Saf Health Work.  2013 Mar;4(1):52-62.

Associations between Psychological Distress and Body Mass Index among Law Enforcement Officers: The National Health Interview Survey 2004-2010

Affiliations
  • 1Biostatistics and Epidemiology Branch, Health Effects Laboratory Division, National Institute for Occupational Safety and Health, Centers for Disease Control and Prevention, Morgantown, WV, USA. jgu@cdc.gov
  • 2Surveillance Branch, Division of Respiratory Disease Studies, National Institute for Occupational Safety and Health, Centers for Disease Control and Prevention, Morgantown, WV, USA.
  • 3Department of Social and Preventive Medicine, School of Public Health and Health Professions, University at Buffalo, The State University of New York, Buffalo, NY, USA.

Abstract

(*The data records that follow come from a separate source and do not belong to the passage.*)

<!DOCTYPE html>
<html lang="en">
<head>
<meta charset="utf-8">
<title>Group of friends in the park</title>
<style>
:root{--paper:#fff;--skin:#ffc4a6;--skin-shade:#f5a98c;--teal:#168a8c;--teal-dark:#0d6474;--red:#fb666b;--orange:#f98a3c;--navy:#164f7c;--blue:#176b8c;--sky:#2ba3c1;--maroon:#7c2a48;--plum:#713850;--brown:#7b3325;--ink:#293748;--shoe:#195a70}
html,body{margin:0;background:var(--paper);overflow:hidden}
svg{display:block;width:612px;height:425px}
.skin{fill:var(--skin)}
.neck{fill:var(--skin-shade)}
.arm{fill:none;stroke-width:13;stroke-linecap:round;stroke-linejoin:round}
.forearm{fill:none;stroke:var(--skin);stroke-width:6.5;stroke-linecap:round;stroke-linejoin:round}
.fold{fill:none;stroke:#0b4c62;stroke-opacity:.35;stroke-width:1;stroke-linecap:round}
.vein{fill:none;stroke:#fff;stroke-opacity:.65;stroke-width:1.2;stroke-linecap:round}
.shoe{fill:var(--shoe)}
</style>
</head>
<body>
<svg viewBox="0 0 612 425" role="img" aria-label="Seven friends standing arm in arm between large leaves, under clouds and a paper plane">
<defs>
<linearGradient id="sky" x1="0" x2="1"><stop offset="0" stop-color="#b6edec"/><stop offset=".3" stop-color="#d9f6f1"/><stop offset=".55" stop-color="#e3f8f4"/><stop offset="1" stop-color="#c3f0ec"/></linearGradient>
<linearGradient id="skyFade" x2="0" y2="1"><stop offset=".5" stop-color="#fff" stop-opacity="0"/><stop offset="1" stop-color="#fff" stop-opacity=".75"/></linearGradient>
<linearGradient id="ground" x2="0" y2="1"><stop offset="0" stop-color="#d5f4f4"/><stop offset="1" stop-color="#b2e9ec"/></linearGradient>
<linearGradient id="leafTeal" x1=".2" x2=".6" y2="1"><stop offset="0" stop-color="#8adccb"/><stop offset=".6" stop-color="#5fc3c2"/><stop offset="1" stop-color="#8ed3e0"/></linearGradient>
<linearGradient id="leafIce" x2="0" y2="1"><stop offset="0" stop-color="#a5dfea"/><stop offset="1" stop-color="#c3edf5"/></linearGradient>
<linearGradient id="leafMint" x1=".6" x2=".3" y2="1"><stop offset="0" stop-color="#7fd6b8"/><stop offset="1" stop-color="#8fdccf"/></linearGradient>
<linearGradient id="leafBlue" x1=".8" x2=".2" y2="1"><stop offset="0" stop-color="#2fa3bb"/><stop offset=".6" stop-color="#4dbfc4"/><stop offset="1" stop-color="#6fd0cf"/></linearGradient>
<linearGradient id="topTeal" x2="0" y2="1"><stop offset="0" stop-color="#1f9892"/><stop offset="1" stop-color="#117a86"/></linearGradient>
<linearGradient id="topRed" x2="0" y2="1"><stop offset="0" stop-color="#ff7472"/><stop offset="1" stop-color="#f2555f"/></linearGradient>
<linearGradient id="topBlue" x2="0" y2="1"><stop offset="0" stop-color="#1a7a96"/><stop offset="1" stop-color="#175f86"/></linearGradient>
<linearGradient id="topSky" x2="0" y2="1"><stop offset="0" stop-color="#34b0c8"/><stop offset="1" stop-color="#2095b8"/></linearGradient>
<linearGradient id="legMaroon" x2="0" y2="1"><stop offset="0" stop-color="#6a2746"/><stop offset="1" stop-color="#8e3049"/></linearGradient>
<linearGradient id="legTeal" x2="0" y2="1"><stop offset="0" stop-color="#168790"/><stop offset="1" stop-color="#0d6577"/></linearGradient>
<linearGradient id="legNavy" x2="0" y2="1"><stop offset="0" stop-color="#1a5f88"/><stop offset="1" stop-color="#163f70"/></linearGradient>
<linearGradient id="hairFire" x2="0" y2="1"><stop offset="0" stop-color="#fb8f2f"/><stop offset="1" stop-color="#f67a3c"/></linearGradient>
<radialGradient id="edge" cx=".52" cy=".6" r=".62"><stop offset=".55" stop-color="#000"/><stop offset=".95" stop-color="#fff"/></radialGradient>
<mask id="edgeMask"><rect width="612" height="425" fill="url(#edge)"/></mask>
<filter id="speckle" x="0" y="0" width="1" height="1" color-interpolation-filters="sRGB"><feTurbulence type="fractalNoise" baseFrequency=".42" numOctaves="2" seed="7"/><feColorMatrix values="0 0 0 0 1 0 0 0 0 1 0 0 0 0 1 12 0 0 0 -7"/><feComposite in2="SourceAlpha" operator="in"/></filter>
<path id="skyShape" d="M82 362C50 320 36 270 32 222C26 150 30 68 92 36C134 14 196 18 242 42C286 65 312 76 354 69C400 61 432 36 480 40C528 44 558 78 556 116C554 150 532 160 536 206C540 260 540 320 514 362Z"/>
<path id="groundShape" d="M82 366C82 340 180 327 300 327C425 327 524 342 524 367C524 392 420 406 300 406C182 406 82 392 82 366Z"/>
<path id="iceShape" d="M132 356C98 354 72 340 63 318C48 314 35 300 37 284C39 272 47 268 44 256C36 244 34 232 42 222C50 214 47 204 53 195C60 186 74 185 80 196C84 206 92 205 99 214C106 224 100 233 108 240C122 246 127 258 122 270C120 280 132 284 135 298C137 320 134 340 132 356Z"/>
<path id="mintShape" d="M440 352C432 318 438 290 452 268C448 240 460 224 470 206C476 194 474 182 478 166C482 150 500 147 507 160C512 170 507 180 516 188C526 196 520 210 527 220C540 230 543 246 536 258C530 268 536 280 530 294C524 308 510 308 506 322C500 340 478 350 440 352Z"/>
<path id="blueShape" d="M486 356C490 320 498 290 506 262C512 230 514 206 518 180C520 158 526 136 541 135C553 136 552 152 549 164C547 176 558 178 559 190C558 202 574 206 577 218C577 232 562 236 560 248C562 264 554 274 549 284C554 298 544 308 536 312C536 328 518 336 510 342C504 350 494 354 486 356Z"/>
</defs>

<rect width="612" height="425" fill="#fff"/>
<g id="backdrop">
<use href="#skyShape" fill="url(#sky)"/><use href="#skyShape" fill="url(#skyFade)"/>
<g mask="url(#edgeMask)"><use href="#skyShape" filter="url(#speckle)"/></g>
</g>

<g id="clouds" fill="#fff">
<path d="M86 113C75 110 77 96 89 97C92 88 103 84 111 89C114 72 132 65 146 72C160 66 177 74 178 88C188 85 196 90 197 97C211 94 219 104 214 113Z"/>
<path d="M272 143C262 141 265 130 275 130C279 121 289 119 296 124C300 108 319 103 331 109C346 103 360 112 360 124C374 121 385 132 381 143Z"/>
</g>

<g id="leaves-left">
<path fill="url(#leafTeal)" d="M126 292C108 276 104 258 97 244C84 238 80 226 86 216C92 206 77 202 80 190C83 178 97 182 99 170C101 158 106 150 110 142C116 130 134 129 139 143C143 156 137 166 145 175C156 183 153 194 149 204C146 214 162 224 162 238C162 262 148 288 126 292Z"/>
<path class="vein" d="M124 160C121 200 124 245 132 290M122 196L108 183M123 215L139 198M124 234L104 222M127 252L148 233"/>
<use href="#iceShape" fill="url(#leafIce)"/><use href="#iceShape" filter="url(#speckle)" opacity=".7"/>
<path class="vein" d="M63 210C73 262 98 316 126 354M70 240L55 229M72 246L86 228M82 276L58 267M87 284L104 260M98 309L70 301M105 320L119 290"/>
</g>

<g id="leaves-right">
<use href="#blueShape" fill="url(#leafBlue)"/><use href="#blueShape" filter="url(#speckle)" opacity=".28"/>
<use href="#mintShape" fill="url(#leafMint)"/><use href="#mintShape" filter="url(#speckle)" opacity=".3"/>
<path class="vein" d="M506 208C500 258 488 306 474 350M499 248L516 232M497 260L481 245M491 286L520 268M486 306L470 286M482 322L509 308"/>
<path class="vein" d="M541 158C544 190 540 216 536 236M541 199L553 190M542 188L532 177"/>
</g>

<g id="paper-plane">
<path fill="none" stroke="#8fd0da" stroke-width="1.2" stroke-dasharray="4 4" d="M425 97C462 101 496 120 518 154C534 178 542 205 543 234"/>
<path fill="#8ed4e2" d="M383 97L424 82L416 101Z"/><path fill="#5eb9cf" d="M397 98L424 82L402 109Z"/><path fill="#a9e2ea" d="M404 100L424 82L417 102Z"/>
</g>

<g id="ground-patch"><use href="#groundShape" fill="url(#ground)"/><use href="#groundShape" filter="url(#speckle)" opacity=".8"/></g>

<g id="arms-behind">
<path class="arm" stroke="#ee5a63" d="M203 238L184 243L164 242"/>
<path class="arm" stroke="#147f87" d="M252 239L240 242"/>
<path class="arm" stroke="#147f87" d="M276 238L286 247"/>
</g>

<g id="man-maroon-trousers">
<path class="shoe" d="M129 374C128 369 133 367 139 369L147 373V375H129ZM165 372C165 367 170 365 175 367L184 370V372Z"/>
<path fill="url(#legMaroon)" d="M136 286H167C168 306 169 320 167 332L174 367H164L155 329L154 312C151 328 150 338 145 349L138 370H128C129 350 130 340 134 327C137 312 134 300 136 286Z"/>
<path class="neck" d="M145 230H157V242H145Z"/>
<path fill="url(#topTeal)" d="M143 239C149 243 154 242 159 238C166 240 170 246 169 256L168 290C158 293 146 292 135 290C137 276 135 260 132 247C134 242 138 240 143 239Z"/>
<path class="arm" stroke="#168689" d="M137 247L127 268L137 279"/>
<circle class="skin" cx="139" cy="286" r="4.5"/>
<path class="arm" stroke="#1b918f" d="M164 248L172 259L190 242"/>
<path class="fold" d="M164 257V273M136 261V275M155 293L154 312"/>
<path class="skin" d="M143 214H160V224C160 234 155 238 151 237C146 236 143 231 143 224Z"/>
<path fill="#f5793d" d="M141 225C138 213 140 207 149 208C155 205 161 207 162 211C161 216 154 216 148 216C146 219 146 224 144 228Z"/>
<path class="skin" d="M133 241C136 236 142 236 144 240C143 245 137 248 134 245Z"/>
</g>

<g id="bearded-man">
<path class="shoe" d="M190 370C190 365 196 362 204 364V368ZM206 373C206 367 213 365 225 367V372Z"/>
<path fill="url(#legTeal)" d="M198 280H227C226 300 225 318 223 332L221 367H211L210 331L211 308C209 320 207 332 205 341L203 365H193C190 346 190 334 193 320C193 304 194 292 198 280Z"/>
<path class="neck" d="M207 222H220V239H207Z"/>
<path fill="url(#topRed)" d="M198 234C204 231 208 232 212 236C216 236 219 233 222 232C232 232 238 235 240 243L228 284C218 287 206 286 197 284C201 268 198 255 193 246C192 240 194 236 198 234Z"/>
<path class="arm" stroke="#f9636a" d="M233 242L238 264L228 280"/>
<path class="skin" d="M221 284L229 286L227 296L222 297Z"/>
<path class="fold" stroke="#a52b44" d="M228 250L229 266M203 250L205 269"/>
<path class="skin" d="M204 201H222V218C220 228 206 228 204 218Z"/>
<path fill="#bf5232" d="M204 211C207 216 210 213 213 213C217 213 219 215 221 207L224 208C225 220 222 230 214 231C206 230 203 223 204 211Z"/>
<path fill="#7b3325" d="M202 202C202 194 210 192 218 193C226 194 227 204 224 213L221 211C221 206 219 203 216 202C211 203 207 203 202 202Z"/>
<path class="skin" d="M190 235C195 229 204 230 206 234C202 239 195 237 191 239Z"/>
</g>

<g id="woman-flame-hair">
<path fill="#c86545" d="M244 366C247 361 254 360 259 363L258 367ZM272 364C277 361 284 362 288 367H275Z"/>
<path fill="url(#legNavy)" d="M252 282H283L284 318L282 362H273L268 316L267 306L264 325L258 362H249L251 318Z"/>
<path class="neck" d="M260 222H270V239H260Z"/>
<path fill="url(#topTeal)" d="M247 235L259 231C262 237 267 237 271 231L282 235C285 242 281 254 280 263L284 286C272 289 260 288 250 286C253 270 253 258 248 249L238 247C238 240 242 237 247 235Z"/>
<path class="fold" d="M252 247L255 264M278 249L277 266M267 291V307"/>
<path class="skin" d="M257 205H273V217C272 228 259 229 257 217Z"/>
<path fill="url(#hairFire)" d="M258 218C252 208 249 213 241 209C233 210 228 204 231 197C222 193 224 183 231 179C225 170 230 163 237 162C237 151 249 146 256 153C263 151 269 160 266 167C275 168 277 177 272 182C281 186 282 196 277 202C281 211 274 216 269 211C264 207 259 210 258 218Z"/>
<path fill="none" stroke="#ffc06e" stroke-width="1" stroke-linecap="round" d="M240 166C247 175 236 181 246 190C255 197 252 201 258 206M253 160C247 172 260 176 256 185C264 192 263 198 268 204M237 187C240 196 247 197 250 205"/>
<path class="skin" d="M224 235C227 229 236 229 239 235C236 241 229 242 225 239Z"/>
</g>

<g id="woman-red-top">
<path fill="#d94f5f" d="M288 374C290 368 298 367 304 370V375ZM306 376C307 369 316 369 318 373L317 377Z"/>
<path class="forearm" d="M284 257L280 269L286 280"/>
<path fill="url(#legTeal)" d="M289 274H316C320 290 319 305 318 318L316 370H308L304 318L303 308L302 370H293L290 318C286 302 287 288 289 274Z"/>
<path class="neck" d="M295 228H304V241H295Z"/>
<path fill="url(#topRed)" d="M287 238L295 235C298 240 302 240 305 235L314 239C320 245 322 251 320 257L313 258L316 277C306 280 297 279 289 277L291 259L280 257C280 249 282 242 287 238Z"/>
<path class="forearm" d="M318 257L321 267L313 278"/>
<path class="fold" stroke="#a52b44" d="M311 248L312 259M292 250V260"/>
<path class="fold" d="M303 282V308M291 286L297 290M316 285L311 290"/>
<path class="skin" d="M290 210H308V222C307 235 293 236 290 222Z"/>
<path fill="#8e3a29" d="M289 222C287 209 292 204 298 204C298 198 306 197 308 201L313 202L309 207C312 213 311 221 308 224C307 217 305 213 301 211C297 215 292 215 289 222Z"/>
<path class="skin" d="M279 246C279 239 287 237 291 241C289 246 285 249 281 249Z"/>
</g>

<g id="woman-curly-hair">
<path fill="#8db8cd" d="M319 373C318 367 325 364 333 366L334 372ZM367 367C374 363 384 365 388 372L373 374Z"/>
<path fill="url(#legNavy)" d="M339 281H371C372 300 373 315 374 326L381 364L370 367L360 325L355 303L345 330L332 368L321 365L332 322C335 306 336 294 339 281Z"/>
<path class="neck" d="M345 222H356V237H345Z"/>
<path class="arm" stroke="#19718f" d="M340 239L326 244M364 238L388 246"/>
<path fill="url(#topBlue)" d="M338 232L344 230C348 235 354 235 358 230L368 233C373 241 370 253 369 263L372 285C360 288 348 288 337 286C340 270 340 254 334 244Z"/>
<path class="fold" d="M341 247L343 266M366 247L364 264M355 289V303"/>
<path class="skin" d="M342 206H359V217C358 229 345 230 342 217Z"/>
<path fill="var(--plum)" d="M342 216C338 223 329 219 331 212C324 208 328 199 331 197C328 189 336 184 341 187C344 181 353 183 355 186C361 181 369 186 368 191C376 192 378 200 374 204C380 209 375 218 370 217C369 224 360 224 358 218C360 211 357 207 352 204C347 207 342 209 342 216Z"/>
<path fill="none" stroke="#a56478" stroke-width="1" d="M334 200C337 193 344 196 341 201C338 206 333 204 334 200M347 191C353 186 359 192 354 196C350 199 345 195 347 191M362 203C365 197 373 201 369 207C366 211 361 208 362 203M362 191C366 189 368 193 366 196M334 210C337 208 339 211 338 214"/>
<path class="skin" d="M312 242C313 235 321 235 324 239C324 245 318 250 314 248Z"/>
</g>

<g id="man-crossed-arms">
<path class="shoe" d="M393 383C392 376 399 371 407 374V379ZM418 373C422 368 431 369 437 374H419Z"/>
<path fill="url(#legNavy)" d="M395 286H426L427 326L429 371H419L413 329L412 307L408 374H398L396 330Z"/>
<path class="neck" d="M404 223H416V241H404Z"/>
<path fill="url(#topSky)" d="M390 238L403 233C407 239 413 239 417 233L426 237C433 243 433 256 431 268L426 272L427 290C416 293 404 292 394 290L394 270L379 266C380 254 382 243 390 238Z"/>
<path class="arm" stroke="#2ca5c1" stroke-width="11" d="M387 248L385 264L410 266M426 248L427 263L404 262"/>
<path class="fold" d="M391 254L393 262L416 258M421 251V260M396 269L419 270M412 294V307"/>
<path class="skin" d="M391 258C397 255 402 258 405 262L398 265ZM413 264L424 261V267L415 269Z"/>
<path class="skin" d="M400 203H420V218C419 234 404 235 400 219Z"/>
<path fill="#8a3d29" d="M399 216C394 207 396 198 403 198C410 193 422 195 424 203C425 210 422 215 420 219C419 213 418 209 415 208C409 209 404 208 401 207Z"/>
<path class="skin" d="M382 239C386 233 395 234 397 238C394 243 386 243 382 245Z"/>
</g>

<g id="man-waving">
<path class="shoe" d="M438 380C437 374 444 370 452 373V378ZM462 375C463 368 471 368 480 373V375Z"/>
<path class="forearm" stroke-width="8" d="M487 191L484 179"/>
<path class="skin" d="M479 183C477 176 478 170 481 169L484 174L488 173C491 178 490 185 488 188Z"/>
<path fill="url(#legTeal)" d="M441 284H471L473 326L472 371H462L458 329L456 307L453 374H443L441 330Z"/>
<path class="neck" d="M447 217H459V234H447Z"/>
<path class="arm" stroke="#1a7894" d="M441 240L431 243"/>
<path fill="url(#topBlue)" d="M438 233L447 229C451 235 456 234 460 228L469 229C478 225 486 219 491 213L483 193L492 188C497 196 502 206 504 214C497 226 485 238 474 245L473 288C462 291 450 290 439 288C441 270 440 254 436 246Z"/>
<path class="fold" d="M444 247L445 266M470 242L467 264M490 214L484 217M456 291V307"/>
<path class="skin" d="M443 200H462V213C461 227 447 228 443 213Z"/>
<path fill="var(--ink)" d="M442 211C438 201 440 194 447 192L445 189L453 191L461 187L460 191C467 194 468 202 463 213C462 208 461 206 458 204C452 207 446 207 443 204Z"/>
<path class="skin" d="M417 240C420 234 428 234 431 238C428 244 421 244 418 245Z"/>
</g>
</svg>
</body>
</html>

OBJECTIVES
To investigate the association between psychological distress and obesity among law enforcement officers (LEOs) in the United States.
METHODS
Self-reported data on psychological distress based on six key questions were obtained from LEOs who participated in the National Health Interview Survey (2004-2010). We used Prochaska's cut-point of a Kessler 6 score > or = 5 for moderate/high mental distress in our analysis. Mean levels of body mass index (BMI) were compared across three levels of psychological distress.
RESULTS
The average age of LEOs (n = 929) was 39.3 years; 25% were female. Overall, 8.1% of LEOs had moderate or high psychological distress; 37.5% were obese (BMI > or = 30). Mean BMI increased with increasing psychological distress (no distress, BMI = 27.2 kg/m2; mild distress, 27.6 kg/m2; and moderate/high distress, 33.1 kg/m2; p = 0.016) after adjustment for age, race, income, and education level among female officers only. Physical activity modified the association between psychological distress and BMI but only among male LEOs (interaction p = 0.002). Among male LEOs reporting low physical activity, psychological distress was positively associated with BMI (30.3 kg/m2 for no distress, 30.7 for mild distress, 31.8 for moderate/high distress; p = 0.179) after adjustment, but not significantly. This association was not significant among males reporting high physical activity.
CONCLUSION
Mean BMI significantly increased as psychological distress increased among female LEOs. A longitudinal study design may reveal the directionality of this association as well as the potential role that physical activity might play in this association.

Keyword

Psychological distress; Law enforcement officers; Adiposity
Full Text Links
  • SHAW
Actions
Cited
CITED
export Copy
Close
Share
  • Twitter
  • Facebook
Similar articles
Copyright © 2021 by Korean Association of Medical Journal Editors. All rights reserved.     E-mail: koreamed@kamje.or.kr